This is up from 34 000 train passengers and 12 000 bus passengers a day in January 2012.
“We currently see around 1% to 2% growth a month.”
The GMA previously stated that it aims for the Gautrain to move more than 100 000 passengers a day by 2016.
This, however, may turn out to be easier said than done, as ridership behaviour has not been what the Gauteng province anticipated during the planning phase of the rapid rail system, linking Pretoria, Johannesburg and OR Tambo International Airport.
When the Gauteng province project team initially predicted the possible points of departure and arrival of Gautrain passengers – with these models also evaluated by the University of Leeds, in the UK – it was anticipated that the average ride length would be around 30 km, notes Van der Merwe.
The reality is that it is closer to 50 km.
Van der Merwe says this means the Gautrain is able to carry fewer passengers than original planning indicated, as seat churn is limited.
However, a longer ride does mean more reve- nue from a single passenger.
“The reality is that trip lengths do not match our planning.”
Another discrepancy between initial planning on the project and reality is that Midrand station, halfway between Pretoria and Johannesburg, is yet to turn into a destination station.
Old Mutual Property Investment’s multibillion-rand mixed-use development in Midrand, Zonk’izizwe, planned for next door to the Gautrain station, is yet to materialise.
Longer passenger trips have seen the Gautrain short of capacity during the morning and afternoon peaks, says Van der Merwe.
This means the Bombela Operating Company (BOC), which operates the Gautrain, has already been forced to introduce additional capacity during these peak periods by increas- ing train lengths from four cars to eight on almost 50% of the trains.
BOC may increase capacity further by increasing the coach numbers on more trains, and by reducing the headway between trains from the current 12 minutes during peaks, thereby running more trains every hour.
“Our contract with BOC says peak-hour headway has to be 10 minutes by 2015, but this can happen earlier,” says Van der Merwe. “The concession agreement between government and BOC has formulas that determine that capacity has to be increased when demand exceeds supply by a certain percentage.”
Does the first trigger lie in the start of tolling on Gauteng’s highways later this year?
Van der Merwe anticipates that this move could add 5 000 to 7 000 daily passengers to the Gautrain system.
“During the toll protests in 2012, we carried 45 000 train passengers a day.”
Van der Merwe says he is happy with the general performance of the Gautrain.
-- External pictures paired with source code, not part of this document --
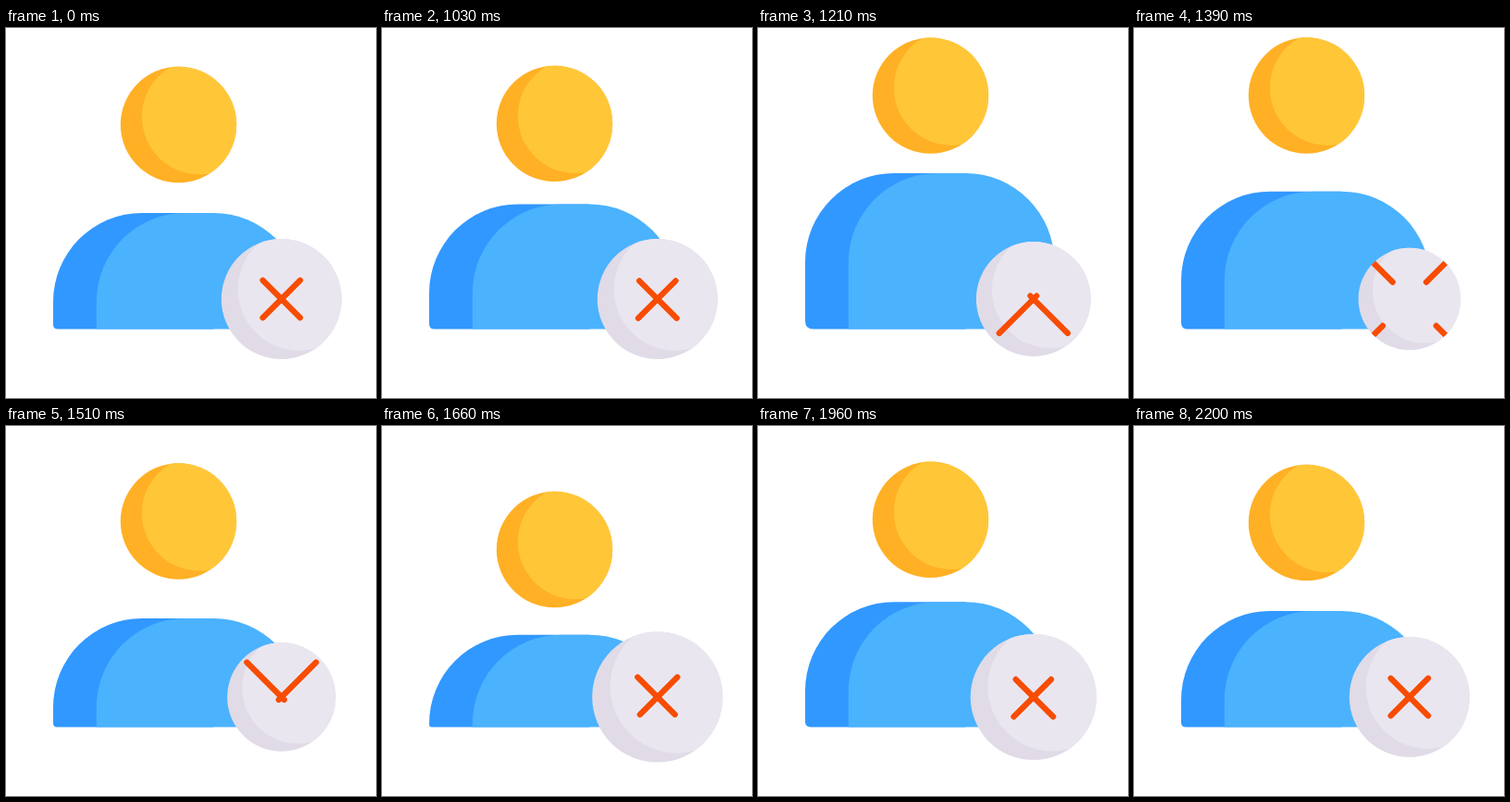
These frames come from a looping animation (400x400 px, 2230 ms). An HTML page:

```html
<!DOCTYPE html>
<html lang="en">
<head>
<meta charset="utf-8">
<title>User removed</title>
<style>
  html, body { margin: 0; height: 100%; overflow: hidden; background: #fff; }
  svg { display: block; width: 100%; height: 100%; }
  #cross { fill: none; stroke: #f74c02; stroke-width: 6.3; stroke-linecap: round; }
</style>
</head>
<body>
<svg viewBox="0 0 400 400">
  <defs>
    <clipPath id="headClip"><circle r="62.7"/></clipPath>
    <clipPath id="discClip"><circle r="65"/></clipPath>
    <clipPath id="crossClip"><circle id="rim" r="65"/></clipPath>
    <path id="arm" d="M-20.2-20.2L20.2 20.2M-107.7-107.7L-67.3-67.3"/>
  </defs>
  <g id="head">
    <circle r="62.7" fill="#ffb024"/>
    <circle cx="22.4" cy="-8.4" r="62" fill="#ffc738" clip-path="url(#headClip)"/>
  </g>
  <path id="shade" fill="#3198ff"/>
  <path id="torso" fill="#4bb2fe"/>
  <g transform="translate(297.8 293)">
    <g id="disc">
      <circle r="65" fill="#e0dbe7"/>
      <g clip-path="url(#discClip)"><circle cx="19.4" cy="-10.6" r="66.4" fill="#eae6f0"/></g>
    </g>
    <g id="cross" clip-path="url(#crossClip)">
      <use class="arm" href="#arm"/>
      <g transform="scale(-1 1)"><use class="arm" href="#arm"/></g>
    </g>
  </g>
</svg>
<script>
const LOOP = 2230, STEP = 30;
const $ = id => document.getElementById(id);
const arms = document.querySelectorAll('.arm');

// S-curve from 0 to 1; p shapes the start and q the end.
const ease = (u, p = 2, q = 2) => u ** p / (u ** p + (1 - u) ** q);

// Eases from pose to pose: [time, value, p, q].
const track = (...poses) => t => {
  const i = poses.findIndex(pose => pose[0] > t);
  if (i === 0) return poses[0][1];
  if (i < 0) return poses[poses.length - 1][1];
  const [t0, a] = poses[i - 1], [t1, b, p, q] = poses[i];
  return a + (b - a) * ease((t - t0) / (t1 - t0), p, q);
};

const headY = track([1000, 104.5], [1300, 70, 1.6, 2.4], [1690, 134, 2.4],
  [2050, 95, 2, 1.6], [2200, 104.5]);
const bodyY = track([1000, 200], [1235, 156.5, 0.75], [1690, 226, 1.6], [2010, 189], [2200, 200]);
const radius = track([1075, 65], [1410, 55.2], [1700, 71], [2230, 65]);
const slide = track([1000, 0], [1730, 88.6, 1.6, 1.6], [1960, 88.6], [2200, 87.5]);

function draw(t) {
  $('head').setAttribute('transform', `translate(186.5 ${headY(t)})`);

  const top = bodyY(t), side = top + 96, c = 5 + (200 - top) * 0.09;
  $('shade').setAttribute('d', `M51 ${side}A96 96 0 0 1 147 ${top}H224V325.5H${51 + c}Q51 325.5 51 ${325.5 - c}Z`);
  $('torso').setAttribute('d', `M97.8 ${side}A96 96 0 0 1 193.8 ${top}H224.3A96 96 0 0 1 320.3 ${side}V325.5H97.8Z`);

  const r = radius(t), d = slide(t);
  $('disc').setAttribute('transform', `scale(${r / 65})`);
  $('rim').setAttribute('r', r);
  arms.forEach(a => a.setAttribute('transform', `translate(${d} ${d})`));
}

const start = performance.now();
function tick() {
  const t = (performance.now() - start) % LOOP;
  draw(Math.floor((t - 10) / STEP) * STEP + 10);
  requestAnimationFrame(tick);
}
tick();
</script>
</body>
</html>
```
However, he would like to see more people use the rapid rail link during off-peak periods. He would also like to see increased use of public transport in general. The Gautrain and bus rapid transit systems could also improve planning and share more passengers, he suggests.
The Gautrain is a public–private partnership between the Gauteng government and the South African-Canadian-French BOC.